Subcellular chatter regulates longevity

May 19, 2020

As people get older, they often feel less energetic, mobile or active. This may be due in part to a decline in mitochondria, the tiny powerhouses inside of our cells, which provide energy and regulate metabolism. In fact, mitochondria decline with age not only in humans, but in many species. Why they do so is not well understood. Scientists at the Max Planck Institute for Biology of Ageing in Cologne set out to understand how mitochondrial function is diminished with age and to find factors that prevent this process. They found that communication between mitochondria and other parts of the cell plays a key role.

For their studies, the scientists used the simple roundworm, Caenorhabditis elegans, an important model system for ageing research. Over half the genes of this animal are similar to those found in humans, and their mitochondria also decline with age. From their research, the scientists found a nuclear protein called NFYB-1 that switches on and off genes affecting mitochondrial activity, and which itself goes down during ageing. In mutant worms lacking this protein, mitochondria don't work as well and worms don't live as long.

Unexpectedly, the scientists discovered that NFYB-1 steers the activity of mitochondria through another part of the cell called the lysosome, a place where basic molecules are broken down and recycled as nutrients. "We think the lysosome talks with the mitochondria through special fats called cardiolipins and ceramides, which are essential to mitochondrial activity," says Max Planck Director, Adam Antebi, whose laboratory spearheaded the study. Remarkably, simply feeding the NFYB-1 mutant worms cardiolipin restored mitochondrial function and worm health in these strains.

Because cardiolipins and ceramides are also essential for human mitochondria, this may mean human health and ageing can be improved by understanding on how such molecules facilitate communication between different parts of the cell. This work has been recently published in Nature Metabolism.
-end-
Original publication

Rebecca George Tharyan, Andrea Annibal, Isabelle Schiffer, Raymond Laboy, Ilian Atanassov, Anna Luise Weber, Birgit Gerisch and Adam Antebi

NFYB-1 regulates mitochondrial function and longevity via lysosomal prosaposin.
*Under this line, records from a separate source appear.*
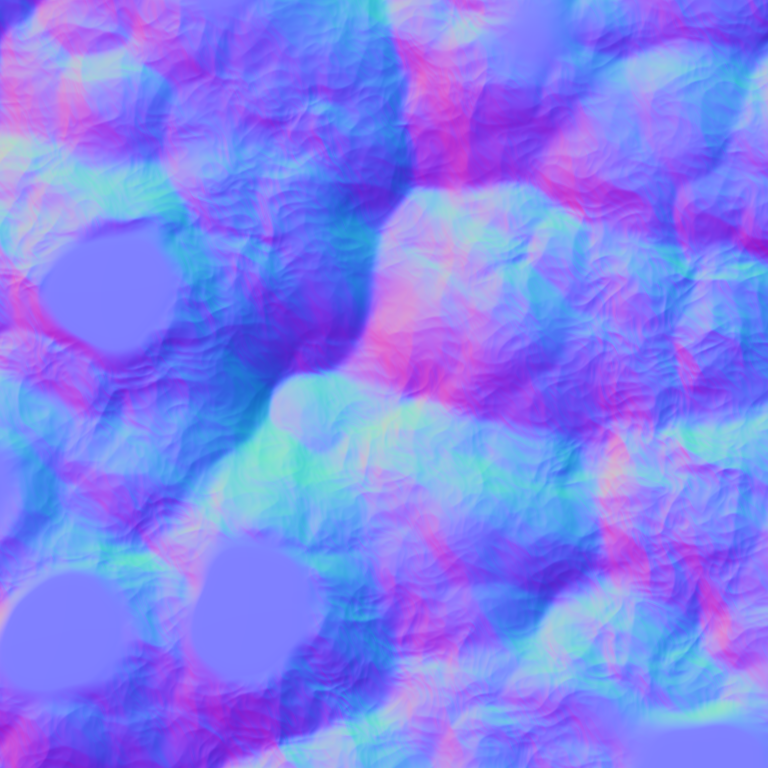
Write a three.js fragment shader that draws this texture map.

```glsl
// Tangent-space normal map of weathered rock: rounded boulders of two sizes,
// some worn to flat plateaus, covered in fine creases. A height field is
// built from smooth cellular domes and ridged noise, then differentiated.

#define BIG_CELLS 4.0       // large boulders across the canvas
#define SMALL_CELLS 8.5     // small boulders across the canvas
#define BIG_SLOPE 0.60
#define SMALL_SLOPE 0.27
#define CREASE_SLOPE 0.17
#define CREASE_SCALE 11.0   // coarsest creases across the canvas
#define WARP 0.028          // irregularity of the boulder outlines
#define PLATEAU 0.17        // height at which boulders are worn flat
#define WEAR_SOFTNESS 0.025
#define SIDE_RELIEF 0.86    // sideways slope relative to vertical slope
#define SLOPE_STEP 0.0017   // half width of the slope measurement

varying vec2 vUv;

vec2 hash2(vec2 p) {
  vec3 q = fract(vec3(p.xyx) * vec3(0.1031, 0.1030, 0.0973));
  q += dot(q, q.yzx + 33.33);
  return fract((q.xx + q.yz) * q.zy);
}

float cornerSlope(vec2 cell, vec2 offset) {
  float angle = 6.2832 * hash2(cell + 57.0).x;
  return dot(vec2(cos(angle), sin(angle)), offset);
}

float gradientNoise(vec2 p) {
  vec2 i = floor(p), f = fract(p);
  vec2 u = f * f * f * (f * (f * 6.0 - 15.0) + 10.0);
  vec2 e = vec2(1.0, 0.0);
  return mix(
    mix(cornerSlope(i, f), cornerSlope(i + e, f - e), u.x),
    mix(cornerSlope(i + e.yx, f - e.yx), cornerSlope(i + e.xx, f - e.xx), u.x),
    u.y);
}

// Smooth maximum of one paraboloid dome per cell, with random heights
float domes(vec2 p) {
  vec2 cell = floor(p), f = fract(p);
  float sum = 0.0;
  for (int y = -1; y <= 1; y++) {
    for (int x = -1; x <= 1; x++) {
      vec2 o = vec2(float(x), float(y));
      vec2 d = o + 0.1 + 0.8 * hash2(cell + o + 11.0) - f;
      float top = 0.34 * hash2(cell + o + 83.0).y;
      sum += exp(16.0 * (top - dot(d, d)));
    }
  }
  return log(sum) / 16.0;
}

// Crumpled ridges, each octave turned and stretched another way
float creases(vec2 p) {
  float h = 0.0, scale = CREASE_SCALE, slope = 1.0, angle = 0.5;
  for (int i = 0; i < 4; i++) {
    float c = cos(angle), s = sin(angle);
    vec2 q = mat2(c, s, -s, c) * p * scale * vec2(0.65, 1.25);
    float n = gradientNoise(q + 19.0 * float(i + 1));
    h -= sqrt(n * n + 0.0012) * slope / scale;
    scale *= 1.9;
    slope *= 0.88;
    angle += 1.25;
  }
  return h;
}

float rockHeight(vec2 p) {
  vec2 bend = vec2(gradientNoise(p * 6.0 + 4.0), gradientNoise(p * 6.0 + 41.0));
  vec2 ripple = vec2(gradientNoise(p * 15.0 + 7.0), gradientNoise(p * 15.0 + 63.0));
  vec2 q = p + WARP * (bend + 0.3 * ripple);

  // Large boulders, worn down to level tops
  float big = domes(q * BIG_CELLS + 20.0);
  float worn = big - WEAR_SOFTNESS * log(1.0 + exp((big - PLATEAU) / WEAR_SOFTNESS));
  float rough = 1.0 - smoothstep(PLATEAU - 0.03, PLATEAU + 0.06, big);

  // Small boulders and creases vanish on the plateaus
  float lumps = domes(mat2(0.8, 0.6, -0.6, 0.8) * q * SMALL_CELLS + 70.0);
  float patchy = 0.75 + 0.6 * gradientNoise(p * 4.0 + 30.0);
  float detail = SMALL_SLOPE * lumps / SMALL_CELLS
               + CREASE_SLOPE * patchy * creases(p + 0.6 * WARP * ripple);
  return BIG_SLOPE * worn / BIG_CELLS + rough * detail;
}

void main() {
  vec2 e = vec2(SLOPE_STEP, 0.0);
  vec2 slope = vec2(rockHeight(vUv + e) - rockHeight(vUv - e),
                    rockHeight(vUv + e.yx) - rockHeight(vUv - e.yx)) / (2.0 * SLOPE_STEP);

  // Red faces left, green faces up, blue faces the viewer
  vec3 normal = normalize(vec3(slope.x * SIDE_RELIEF, -slope.y, 1.0));
  gl_FragColor = vec4(0.5 + 0.5 * normal, 1.0);
}
```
Nature Metabolism; May 18, 2020

Max-Planck-Gesellschaft

Related Mitochondria Articles from Brightsurf:

Researchers improve neuronal reprogramming by manipulating mitochondria
Researchers at Helmholtz Zentrum M√ľnchen and Ludwig Maximilians University Munich (LMU) have identified a hurdle towards an efficient conversion: the cell metabolism.

Inside mitochondria and their fascinating genome
EPFL scientists have observed -- for the first time in living cells -- the way mitochondria distribute their transcriptome throughout the cell, and it involves RNA granules that turn out to be highly fluid.

'Cheater mitochondria' may profit from cellular stress coping mechanisms
Cheating mitochondria may take advantage of cellular mechanisms for coping with food scarcity in a simple worm to persist, even though this can reduce the worm's wellbeing.

A ribosome odyssey in mitochondria
The ciliate mitoribosome structure provides new insights into the diversity of translation and its evolution.

Fireflies shed light on the function of mitochondria
By making mice bioluminescent, EPFL scientists have found a way to monitor the activity of mitochondria in living organisms.

First successful delivery of mitochondria to liver cells in animals
This experiment marks the first time researchers have ever successfully introduced mitochondria into specific cells in living animals.

Lack of mitochondria causes severe disease in children
Researchers at Karolinska Institutet in Sweden have discovered that excessive degradation of the power plants of our cells plays an important role in the onset of mitochondrial disease in children.

Unexpected insights into the dynamic structure of mitochondria
As power plants and energy stores, mitochondria are essential components of almost all cells in plants, fungi and animals.

Mitochondria are the 'canary in the coal mine' for cellular stress
Mitochondria, tiny structures present in most cells, are known for their energy-generating machinery.

Master regulator in mitochondria is critical for muscle function and repair
New study identifies how loss of mitochondrial protein MICU1 disrupts calcium balance and causes muscle atrophy and weakness.

Read More: Mitochondria News and Mitochondria Current Events
Brightsurf.com is a participant in the Amazon Services LLC Associates Program, an affiliate advertising program designed to provide a means for sites to earn advertising fees by advertising and linking to Amazon.com.